When designing a software system one of the fundamental questions we need to answer is β€œwhere will this software run?”. At SPS Commerce we have chosen AWS as our cloud provider which helps lead us to the answer of this question, but the AWS choice does not answer every question. In most scenarios we will run our software in a Docker container on one of our EKS or ECS clusters. However, in some scenarios, we may need to run directly on EC2 instance or may need to run workloads in one of our data centers due to licensing or cost concerns.

We are providing this direction in our Compute guardrail to help guide decision making for specific use-cases and to help inform our build pipelines, tooling, monitoring and security. When discussing this guardrail we had questions like β€œWhen should I use an EC2 instance?”, β€œIn what scenarios should I choose serverless over a Docker container?” or β€œWhat operating system distribution should I choose for my compute needs?”. Our Compute guardrail guides developers to answer these questions and make the best decisions for their compute needs. For example, our guidance drives developers to use Docker containers or Serverless over EC2 so we can reduce cost and simplify our infrastructure. We also guide developers to use Serverless, specifically AWS Lambda, to integrate AWS services together.

At SPS Commerce our choice of compute resources is especially important. The choices we make affect everything from the tooling we build, to the build pipelines we develop, to our budgeting and forecasting. The Compute guardrail is one tool to help guide us in these decisions. As development teams embrace the SPS guardrails we can be more consistent in our build pipelines, save costs by achieving high utilization of our cluster compute resources, run efficient serverless functions and reduce our operating system fragmentation.

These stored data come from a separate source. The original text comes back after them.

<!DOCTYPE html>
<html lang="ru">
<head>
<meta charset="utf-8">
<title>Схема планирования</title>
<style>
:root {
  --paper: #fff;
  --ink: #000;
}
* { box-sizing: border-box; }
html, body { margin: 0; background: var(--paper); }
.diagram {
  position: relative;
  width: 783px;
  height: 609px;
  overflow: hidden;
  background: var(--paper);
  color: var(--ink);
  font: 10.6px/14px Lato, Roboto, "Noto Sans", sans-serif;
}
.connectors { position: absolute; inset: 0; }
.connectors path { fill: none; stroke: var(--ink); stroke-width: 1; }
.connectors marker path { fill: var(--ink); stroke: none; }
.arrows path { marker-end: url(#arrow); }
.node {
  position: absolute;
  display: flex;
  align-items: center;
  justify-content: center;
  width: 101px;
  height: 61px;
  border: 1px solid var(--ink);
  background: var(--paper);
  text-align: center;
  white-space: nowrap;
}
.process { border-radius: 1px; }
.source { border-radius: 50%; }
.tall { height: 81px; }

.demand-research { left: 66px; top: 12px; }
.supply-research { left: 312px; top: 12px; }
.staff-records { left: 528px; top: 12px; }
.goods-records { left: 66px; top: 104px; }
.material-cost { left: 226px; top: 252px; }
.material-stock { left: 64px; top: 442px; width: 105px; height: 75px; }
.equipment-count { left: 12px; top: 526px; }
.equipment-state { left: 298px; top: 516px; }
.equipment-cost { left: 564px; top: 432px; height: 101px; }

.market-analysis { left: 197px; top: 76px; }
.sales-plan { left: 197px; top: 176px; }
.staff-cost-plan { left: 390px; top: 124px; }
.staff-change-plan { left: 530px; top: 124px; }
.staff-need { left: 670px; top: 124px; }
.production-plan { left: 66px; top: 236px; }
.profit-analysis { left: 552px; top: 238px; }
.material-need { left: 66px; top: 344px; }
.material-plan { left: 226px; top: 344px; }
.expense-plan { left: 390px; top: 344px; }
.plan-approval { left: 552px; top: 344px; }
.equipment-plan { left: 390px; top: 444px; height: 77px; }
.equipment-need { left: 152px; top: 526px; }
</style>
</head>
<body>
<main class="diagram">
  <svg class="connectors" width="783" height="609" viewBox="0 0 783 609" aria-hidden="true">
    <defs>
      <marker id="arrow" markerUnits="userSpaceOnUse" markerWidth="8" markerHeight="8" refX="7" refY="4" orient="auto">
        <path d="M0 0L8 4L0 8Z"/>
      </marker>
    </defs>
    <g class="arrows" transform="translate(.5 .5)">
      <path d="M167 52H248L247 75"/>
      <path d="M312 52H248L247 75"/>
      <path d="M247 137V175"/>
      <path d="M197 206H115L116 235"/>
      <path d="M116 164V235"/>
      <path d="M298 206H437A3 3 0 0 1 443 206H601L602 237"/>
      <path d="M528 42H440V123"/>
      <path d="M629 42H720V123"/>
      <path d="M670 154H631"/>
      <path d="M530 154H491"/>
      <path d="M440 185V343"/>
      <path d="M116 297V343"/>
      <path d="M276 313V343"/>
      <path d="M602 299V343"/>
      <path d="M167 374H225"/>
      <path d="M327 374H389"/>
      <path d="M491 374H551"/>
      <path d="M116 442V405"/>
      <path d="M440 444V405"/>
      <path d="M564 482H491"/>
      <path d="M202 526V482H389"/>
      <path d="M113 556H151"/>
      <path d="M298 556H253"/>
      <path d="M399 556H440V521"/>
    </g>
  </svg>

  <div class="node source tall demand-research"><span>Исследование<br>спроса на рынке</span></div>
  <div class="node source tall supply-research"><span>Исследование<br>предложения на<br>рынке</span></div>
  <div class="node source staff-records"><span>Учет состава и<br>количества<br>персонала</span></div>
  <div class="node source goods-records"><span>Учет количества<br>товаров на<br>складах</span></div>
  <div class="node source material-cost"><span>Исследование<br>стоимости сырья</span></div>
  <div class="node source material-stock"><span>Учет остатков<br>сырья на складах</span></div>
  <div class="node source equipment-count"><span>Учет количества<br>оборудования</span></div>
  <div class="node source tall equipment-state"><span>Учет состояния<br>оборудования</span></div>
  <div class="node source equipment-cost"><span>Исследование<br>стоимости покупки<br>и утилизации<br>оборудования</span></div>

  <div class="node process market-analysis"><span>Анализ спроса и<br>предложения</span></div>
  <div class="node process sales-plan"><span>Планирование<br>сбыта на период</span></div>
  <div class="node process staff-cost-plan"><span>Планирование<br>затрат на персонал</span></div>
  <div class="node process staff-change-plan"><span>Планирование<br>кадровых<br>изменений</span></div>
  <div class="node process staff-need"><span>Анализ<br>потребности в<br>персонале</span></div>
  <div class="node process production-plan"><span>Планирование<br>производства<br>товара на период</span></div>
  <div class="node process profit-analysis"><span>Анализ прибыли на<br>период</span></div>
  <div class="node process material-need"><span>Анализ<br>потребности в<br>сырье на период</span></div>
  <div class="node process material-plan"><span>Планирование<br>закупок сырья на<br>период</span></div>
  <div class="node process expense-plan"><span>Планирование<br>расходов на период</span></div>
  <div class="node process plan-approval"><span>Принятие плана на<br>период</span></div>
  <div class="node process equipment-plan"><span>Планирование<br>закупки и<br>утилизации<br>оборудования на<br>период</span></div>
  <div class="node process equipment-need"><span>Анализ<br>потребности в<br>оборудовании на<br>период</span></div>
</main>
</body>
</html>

If we can achieve these goals, teams can quickly deliver business value to our customers rather than spend countless cycles reinventing the compute wheel.

Mike Bjerkness

Mike Bjerkness @mbjerkness